Chicago’s opera enthusiasts must be collectively humming as the 2015/2016 opera season explodes on the scene with two Mozart operas, “Lucio Silla” at Chicago Opera Theater, and “Le nozze di Figaro” at Lyric Opera of Chicago. “Lucio Silla” is a seldom-heard work of a sixteen year-old boy genius; Lyric shifts focus to Mozart at the height of his operatic, compositional powers.
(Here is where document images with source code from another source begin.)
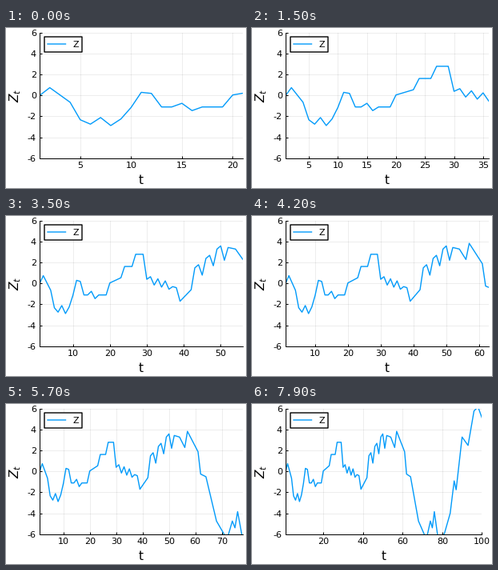
These frames come from a looping animation (300 by 200 pixels, 8 s). A matplotlib script:

```python
import matplotlib.pyplot as plt
import numpy as np
from matplotlib.animation import FuncAnimation
from matplotlib.patches import Rectangle

plt.rcParams.update({
    "font.family": "DejaVu Sans",
    "font.size": 8,
    "mathtext.fontset": "dejavusans",
    "axes.unicode_minus": False,
    "axes.linewidth": 0.72,
    "toolbar": "None",
})

W, H, DPI = 300, 200, 100
LEFT, RIGHT, TOP, BOTTOM = 42.0, 296.1, 6.1, 162.6
START, STEPS = 21, 80
BLUE = "#009AFA"
DIGIT = 7.06  # advance of one tick label digit in pixels

# Main turning points (t, Z) of the walk
TURNS = [
    (1, 0), (2, .75), (4, -.65), (5, -2.33), (9, -2.6), (11, .3), (12, .2),
    (13, -1.1), (19, -1.1), (20, .05), (23, .55), (24, 1.63), (26, 1.63),
    (27, 2.8), (29, 2.8), (30, .4), (38, -.4), (39, -1.7), (42, -.6),
    (43, 1.5), (50, 3.6), (54, 3.3), (56, 2.3), (57, 3.85), (61, 1.9),
    (62, -.25), (64, -.5), (68, -4.75), (72, -6.5), (74, -4.75), (75, -5.4),
    (76, -3.85), (78, -6.6), (81, -6), (84, -4), (86, -.9), (87, -1.75),
    (90, 3.3), (93, 2.5), (96, 5.8), (98, 6.2), (100, 5.15),
]


def between(t, low, high):
    return (t >= low) & (t <= high)


def make_walk(t):
    """Straight runs between turns, a zigzag on plateaus, dips on the climb."""
    z = np.interp(t, *zip(*TURNS))
    plateau = between(t, 6, 9) | between(t, 15, 16) | between(t, 31, 36)
    z += np.where(plateau, np.where(t % 2, 0.35, -0.35), 0)
    z -= np.where(between(t, 43, 51) & (t % 3 == 0), 1.3, 0)
    return z


T = np.arange(1, START + STEPS)
Z = make_walk(T)

fig = plt.figure(figsize=(W / DPI, H / DPI), dpi=DPI, facecolor="white")
ax = fig.add_axes([0, 0, 1, 1])
ax.spines[["top", "right"]].set_visible(False)
ax.set_ylim(-6, 6)
ax.set_yticks(range(-6, 7, 2))
ax.tick_params(direction="in", length=2.2, width=0.72, pad=3)
ax.grid(color="black", alpha=0.07, linewidth=0.72)
ax.set_axisbelow(True)
curve, = ax.plot([], [], color=BLUE, linewidth=1, solid_joinstyle="round")

# Overlay in pixel coordinates for the legend and axis titles
over = fig.add_axes([0, 0, 1, 1], facecolor="none")
over.set(xlim=(0, W), ylim=(H, 0))
over.axis("off")
over.add_patch(Rectangle((48, 11), 47, 19, facecolor="white", snap=False,
                         edgecolor="black", linewidth=1, joinstyle="round"))
over.plot([52, 74.5], [20, 20], color=BLUE, linewidth=1, snap=False)
over.text(87.5, 20.5, "Z", ha="center", va="center_baseline")
over.text(11.5, 84.5, "$Z_t$", fontsize=11, rotation=90,
          ha="center", va="center")
x_title = over.text(0, 195, "t", fontsize=11, ha="center", va="baseline")


def tick_step(last):
    return 5 if last < 40 else 10 if last < 80 else 20


def right_edge(last, tick):
    """Pull the axis in when the last tick label would leave the stage."""
    half = DIGIT * len(str(tick)) / 2
    x = LEFT + (RIGHT - LEFT) * (tick - 1) / (last - 1)
    return 298 - half if x + half > 299.6 else RIGHT


def update(i):
    last = START + i
    step = tick_step(last)
    ticks = list(range(step, last + 1, step))
    right = right_edge(last, ticks[-1])
    ax.set_position([LEFT / W, 1 - BOTTOM / H,
                     (right - LEFT) / W, (BOTTOM - TOP) / H])
    ax.set_xlim(1, last)
    ax.set_xticks(ticks)
    curve.set_data(T[:last], Z[:last])
    x_title.set_x((LEFT + right) / 2)
    return curve, x_title


anim = FuncAnimation(fig, update, frames=STEPS, interval=100,
                     repeat=True, repeat_delay=0, blit=False)
plt.show()
```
“Lucio Silla” is a work firmly lodged in the crevice between baroque opera seria, a court-funded and attended form, and the influx of operatic plots that included both upper- and lower-class characters, involved in comedic situations. Musically, opera began to move away from a format that left ample room for court gossip and intrigue during performances, while missing little of the simple plot lines, and repeated, thematic musical material.
While “Lucio Silla,” adheres to the compositional convention of lengthy arias, and the most basic power-as-purity plot, director Andreas Mitisek, conductor Francesco Milioto and a cast of attractive, emotionally available singers point up Mozart’s ability to continually vary the music during the opera’s propitious arias, pouring out fresh music of psychological connection even while maintaining the expected, archetypal musical structure.
The use of the castrati in opera seria was expected, and two of the roles in “Lucio Silla” were written for this voice type. Soprano Christine Arand’s Cecilio is heartbreakingly delivered, and vocally ravishing, and soprano Ava Pine’s Lucio Cinna is likewise effective and compelling; both are completely convincing as young men. Valerie Vinzant’s pliant voice and open-hearted characterization, and Maeve Höglund’s power and pyrotechnics carry the day. I was surprised when, as the titular character, the fine tenor Ryan MacPherson was given the final bow in the curtain call; the story seems to belong to the banished Cecilio. A nod to convention?
While Lyric’s considerable resources will undoubtedly be in full sway for “Le nozze,” Chicago Opera Theater’s economical “Lucio Silla” is highly relevant, musically riveting, and a boon for Chicago’s opera lovers. (Aaron Hunt)
Chicago Opera Theater at Harris Theater for Music and Dance, 205 East Randolph, (312)334-7777, chicagooperatheater.org, $35-$125. Through October 4.